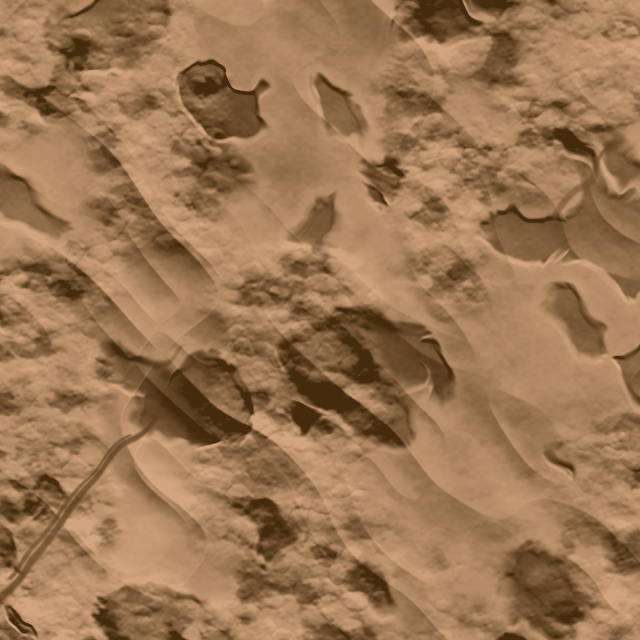
This texture is drawn by a three.js fragment shader. Its source:

```glsl
// Trampled sandy soil: smooth crests, ragged dark hollows, crumbled clods and dry twigs.
#define BASE_TONE 0.80
#define DUNE_HEIGHT 0.024
#define HOLLOW_SCALE 5.4
#define HOLLOW_DEPTH 0.008
#define HOLLOW_SHADE 0.56
#define CRUMB_SCALE 21.0
#define CRUMB_HEIGHT 0.017
#define CLOD_HEIGHT 0.006
#define LIGHT_DIR vec2(0.3, 0.95)
#define SOIL_DARK vec3(0.32, 0.215, 0.095)
#define SOIL_LIGHT vec3(0.77, 0.60, 0.45)
#define SOFTNESS 0.004

varying vec2 vUv;

vec2 hash2(vec2 p) {
  return fract(sin(vec2(dot(p, vec2(127.1, 311.7)), dot(p, vec2(269.5, 183.3)))) * 43758.5);
}

// Two independent smooth noises, each from 0 to 1.
vec2 noise2(vec2 p) {
  vec2 cell = floor(p);
  vec2 f = fract(p);
  f = f * f * f * (f * (f * 6.0 - 15.0) + 10.0);
  vec2 low = mix(hash2(cell), hash2(cell + vec2(1.0, 0.0)), f.x);
  vec2 high = mix(hash2(cell + vec2(0.0, 1.0)), hash2(cell + 1.0), f.x);
  return mix(low, high, f.y);
}

// Layered noise, about 0.5 on average.
float layers(vec2 p) {
  float sum = 0.0, amp = 0.53;
  for (int i = 0; i < 4; i++) {
    sum += amp * noise2(p).x;
    p = mat2(0.8, 0.6, -0.6, 0.8) * p * 1.95 + 7.3;
    amp *= 0.5;
  }
  return sum;
}

// Sharp-crested dunes, stretched along the falling diagonal.
float dunes(vec2 p) {
  p += 0.05 * noise2(p * 7.0 + 3.0);
  vec2 q = vec2((p.x - p.y) * 2.6, (p.x + p.y) * 4.6);
  float crest = 1.0 - abs(2.0 * noise2(q + 11.0).x - 1.0);
  return crest + 0.35 * (1.0 - abs(2.0 * noise2(q * 2.3 + 5.0).y - 1.0));
}

// Signed field of scattered oval hollows with ragged edges: positive inside.
float hollows(vec2 p) {
  p += 0.065 * (noise2(p * 9.0) - 0.5) + 0.035 * (noise2(p * 24.0) - 0.5);
  p = (p + 0.012 * (noise2(p * 60.0) - 0.5)) * HOLLOW_SCALE;
  vec2 home = floor(p);
  float field = -1.0;
  for (int y = -1; y <= 1; y++) {
    for (int x = -1; x <= 1; x++) {
      vec2 cell = home + vec2(float(x), float(y));
      vec2 seed = hash2(cell + 17.0);
      vec2 d = p - cell - hash2(cell);
      float turn = mix(-1.3, 0.1, seed.y);
      d = mat2(cos(turn), -sin(turn), sin(turn), cos(turn)) * d;
      d.y *= mix(1.0, 1.8, seed.x);
      field = max(field, mix(0.14, 0.58, seed.y) - length(d));
    }
  }
  return field;
}

// Rounded clods of mixed size, some missing, from cellular distance.
float clods(vec2 p) {
  vec2 home = floor(p);
  float top = 0.0;
  for (int y = -1; y <= 1; y++) {
    for (int x = -1; x <= 1; x++) {
      vec2 cell = home + vec2(float(x), float(y));
      vec2 d = p - cell - hash2(cell);
      top = max(top, mix(-0.3, 0.75, hash2(cell + 5.0).x) - 1.8 * dot(d, d));
    }
  }
  return top;
}

// Where the ground is crumbled rather than smooth; more so on the left.
float roughness(vec2 p) {
  return mix(0.14, 1.0, smoothstep(0.4, 0.56, layers(p * 4.3 + 2.0) + 0.14 * (0.6 - p.x)));
}

// x: height, y: hollow depth, z: crumb texture, w: bright lip of the hollows
vec4 ground(vec2 p) {
  float field = hollows(p);
  float bank = mix(0.05, 0.3, noise2(p * 6.0 + 31.0).y);
  float hollow = smoothstep(0.0, bank, field) * mix(0.65, 1.1, noise2(p * 5.0 + 13.0).x);
  float lip = exp(-pow((field + 0.04) / 0.05, 2.0));
  float crumb = layers(p * vec2(0.85, 1.15) * CRUMB_SCALE);
  vec2 q = p + 0.014 * noise2(p * 32.0);
  float loose = CRUMB_HEIGHT * crumb + CLOD_HEIGHT * clods(q * vec2(30.0, 38.0));
  float height = DUNE_HEIGHT * dunes(p) - HOLLOW_DEPTH * hollow + roughness(p) * loose;
  return vec4(height, hollow, crumb, lip);
}

// Coverage of a crooked twig from a to b.
float twig(vec2 p, vec2 a, vec2 b, float width) {
  p += 0.022 * (noise2(p * 17.0) - 0.5);
  float along = clamp(dot(p - a, b - a) / dot(b - a, b - a), 0.0, 1.0);
  float taper = width * mix(1.0, 0.5, along);
  return 1.0 - smoothstep(taper * 0.3, taper * 1.4, length(p - mix(a, b, along)));
}

void main() {
  vec2 p = vUv;
  vec4 here = ground(p);
  float rough = roughness(p);
  float right = ground(p + vec2(SOFTNESS, 0.0)).x;
  float above = ground(p + vec2(0.0, SOFTNESS)).x;
  vec2 slope = (vec2(right, above) - here.x) / SOFTNESS;

  // Light falls from above; hollows and small pocks lie in shade.
  float tone = BASE_TONE - 0.7 * dot(slope, LIGHT_DIR);
  tone -= HOLLOW_SHADE * here.y;
  tone += 0.09 * here.w + 0.75 * (layers(p * 5.0 + 21.0) - 0.5);
  tone += rough * (0.6 * (here.z - 0.5) - 0.32 * (1.0 - smoothstep(0.3, 0.43, here.z)));
  tone += 0.07 * (noise2(p * 150.0).x - 0.5);
  tone -= 0.45 * max(tone - 0.85, 0.0);

  // Dry twigs.
  float wood = twig(p, vec2(-0.02, 0.04), vec2(0.24, 0.36), 0.008);
  wood = max(wood, 0.8 * twig(p, vec2(0.01, 0.10), vec2(0.20, 0.32), 0.005));
  wood = max(wood, 0.7 * twig(p, vec2(0.87, 0.67), vec2(0.97, 0.78), 0.006));
  tone = mix(tone, 0.3 * here.z, 0.8 * wood);

  gl_FragColor = vec4(mix(SOIL_DARK, SOIL_LIGHT, clamp(tone, -0.12, 1.12)), 1.0);
}
```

▶ _Your objective_: An exact copy of all the data above is required; omit any pictures.

▶ _Task response_:
This texture is drawn by a three.js fragment shader. Its source:

```glsl
// Trampled sandy soil: smooth crests, ragged dark hollows, crumbled clods and dry twigs.
#define BASE_TONE 0.80
#define DUNE_HEIGHT 0.024
#define HOLLOW_SCALE 5.4
#define HOLLOW_DEPTH 0.008
#define HOLLOW_SHADE 0.56
#define CRUMB_SCALE 21.0
#define CRUMB_HEIGHT 0.017
#define CLOD_HEIGHT 0.006
#define LIGHT_DIR vec2(0.3, 0.95)
#define SOIL_DARK vec3(0.32, 0.215, 0.095)
#define SOIL_LIGHT vec3(0.77, 0.60, 0.45)
#define SOFTNESS 0.004

varying vec2 vUv;

vec2 hash2(vec2 p) {
  return fract(sin(vec2(dot(p, vec2(127.1, 311.7)), dot(p, vec2(269.5, 183.3)))) * 43758.5);
}

// Two independent smooth noises, each from 0 to 1.
vec2 noise2(vec2 p) {
  vec2 cell = floor(p);
  vec2 f = fract(p);
  f = f * f * f * (f * (f * 6.0 - 15.0) + 10.0);
  vec2 low = mix(hash2(cell), hash2(cell + vec2(1.0, 0.0)), f.x);
  vec2 high = mix(hash2(cell + vec2(0.0, 1.0)), hash2(cell + 1.0), f.x);
  return mix(low, high, f.y);
}

// Layered noise, about 0.5 on average.
float layers(vec2 p) {
  float sum = 0.0, amp = 0.53;
  for (int i = 0; i < 4; i++) {
    sum += amp * noise2(p).x;
    p = mat2(0.8, 0.6, -0.6, 0.8) * p * 1.95 + 7.3;
    amp *= 0.5;
  }
  return sum;
}

// Sharp-crested dunes, stretched along the falling diagonal.
float dunes(vec2 p) {
  p += 0.05 * noise2(p * 7.0 + 3.0);
  vec2 q = vec2((p.x - p.y) * 2.6, (p.x + p.y) * 4.6);
  float crest = 1.0 - abs(2.0 * noise2(q + 11.0).x - 1.0);
  return crest + 0.35 * (1.0 - abs(2.0 * noise2(q * 2.3 + 5.0).y - 1.0));
}

// Signed field of scattered oval hollows with ragged edges: positive inside.
float hollows(vec2 p) {
  p += 0.065 * (noise2(p * 9.0) - 0.5) + 0.035 * (noise2(p * 24.0) - 0.5);
  p = (p + 0.012 * (noise2(p * 60.0) - 0.5)) * HOLLOW_SCALE;
  vec2 home = floor(p);
  float field = -1.0;
  for (int y = -1; y <= 1; y++) {
    for (int x = -1; x <= 1; x++) {
      vec2 cell = home + vec2(float(x), float(y));
      vec2 seed = hash2(cell + 17.0);
      vec2 d = p - cell - hash2(cell);
      float turn = mix(-1.3, 0.1, seed.y);
      d = mat2(cos(turn), -sin(turn), sin(turn), cos(turn)) * d;
      d.y *= mix(1.0, 1.8, seed.x);
      field = max(field, mix(0.14, 0.58, seed.y) - length(d));
    }
  }
  return field;
}

// Rounded clods of mixed size, some missing, from cellular distance.
float clods(vec2 p) {
  vec2 home = floor(p);
  float top = 0.0;
  for (int y = -1; y <= 1; y++) {
    for (int x = -1; x <= 1; x++) {
      vec2 cell = home + vec2(float(x), float(y));
      vec2 d = p - cell - hash2(cell);
      top = max(top, mix(-0.3, 0.75, hash2(cell + 5.0).x) - 1.8 * dot(d, d));
    }
  }
  return top;
}

// Where the ground is crumbled rather than smooth; more so on the left.
float roughness(vec2 p) {
  return mix(0.14, 1.0, smoothstep(0.4, 0.56, layers(p * 4.3 + 2.0) + 0.14 * (0.6 - p.x)));
}

// x: height, y: hollow depth, z: crumb texture, w: bright lip of the hollows
vec4 ground(vec2 p) {
  float field = hollows(p);
  float bank = mix(0.05, 0.3, noise2(p * 6.0 + 31.0).y);
  float hollow = smoothstep(0.0, bank, field) * mix(0.65, 1.1, noise2(p * 5.0 + 13.0).x);
  float lip = exp(-pow((field + 0.04) / 0.05, 2.0));
  float crumb = layers(p * vec2(0.85, 1.15) * CRUMB_SCALE);
  vec2 q = p + 0.014 * noise2(p * 32.0);
  float loose = CRUMB_HEIGHT * crumb + CLOD_HEIGHT * clods(q * vec2(30.0, 38.0));
  float height = DUNE_HEIGHT * dunes(p) - HOLLOW_DEPTH * hollow + roughness(p) * loose;
  return vec4(height, hollow, crumb, lip);
}

// Coverage of a crooked twig from a to b.
float twig(vec2 p, vec2 a, vec2 b, float width) {
  p += 0.022 * (noise2(p * 17.0) - 0.5);
  float along = clamp(dot(p - a, b - a) / dot(b - a, b - a), 0.0, 1.0);
  float taper = width * mix(1.0, 0.5, along);
  return 1.0 - smoothstep(taper * 0.3, taper * 1.4, length(p - mix(a, b, along)));
}

void main() {
  vec2 p = vUv;
  vec4 here = ground(p);
  float rough = roughness(p);
  float right = ground(p + vec2(SOFTNESS, 0.0)).x;
  float above = ground(p + vec2(0.0, SOFTNESS)).x;
  vec2 slope = (vec2(right, above) - here.x) / SOFTNESS;

  // Light falls from above; hollows and small pocks lie in shade.
  float tone = BASE_TONE - 0.7 * dot(slope, LIGHT_DIR);
  tone -= HOLLOW_SHADE * here.y;
  tone += 0.09 * here.w + 0.75 * (layers(p * 5.0 + 21.0) - 0.5);
  tone += rough * (0.6 * (here.z - 0.5) - 0.32 * (1.0 - smoothstep(0.3, 0.43, here.z)));
  tone += 0.07 * (noise2(p * 150.0).x - 0.5);
  tone -= 0.45 * max(tone - 0.85, 0.0);

  // Dry twigs.
  float wood = twig(p, vec2(-0.02, 0.04), vec2(0.24, 0.36), 0.008);
  wood = max(wood, 0.8 * twig(p, vec2(0.01, 0.10), vec2(0.20, 0.32), 0.005));
  wood = max(wood, 0.7 * twig(p, vec2(0.87, 0.67), vec2(0.97, 0.78), 0.006));
  tone = mix(tone, 0.3 * here.z, 0.8 * wood);

  gl_FragColor = vec4(mix(SOIL_DARK, SOIL_LIGHT, clamp(tone, -0.12, 1.12)), 1.0);
}
```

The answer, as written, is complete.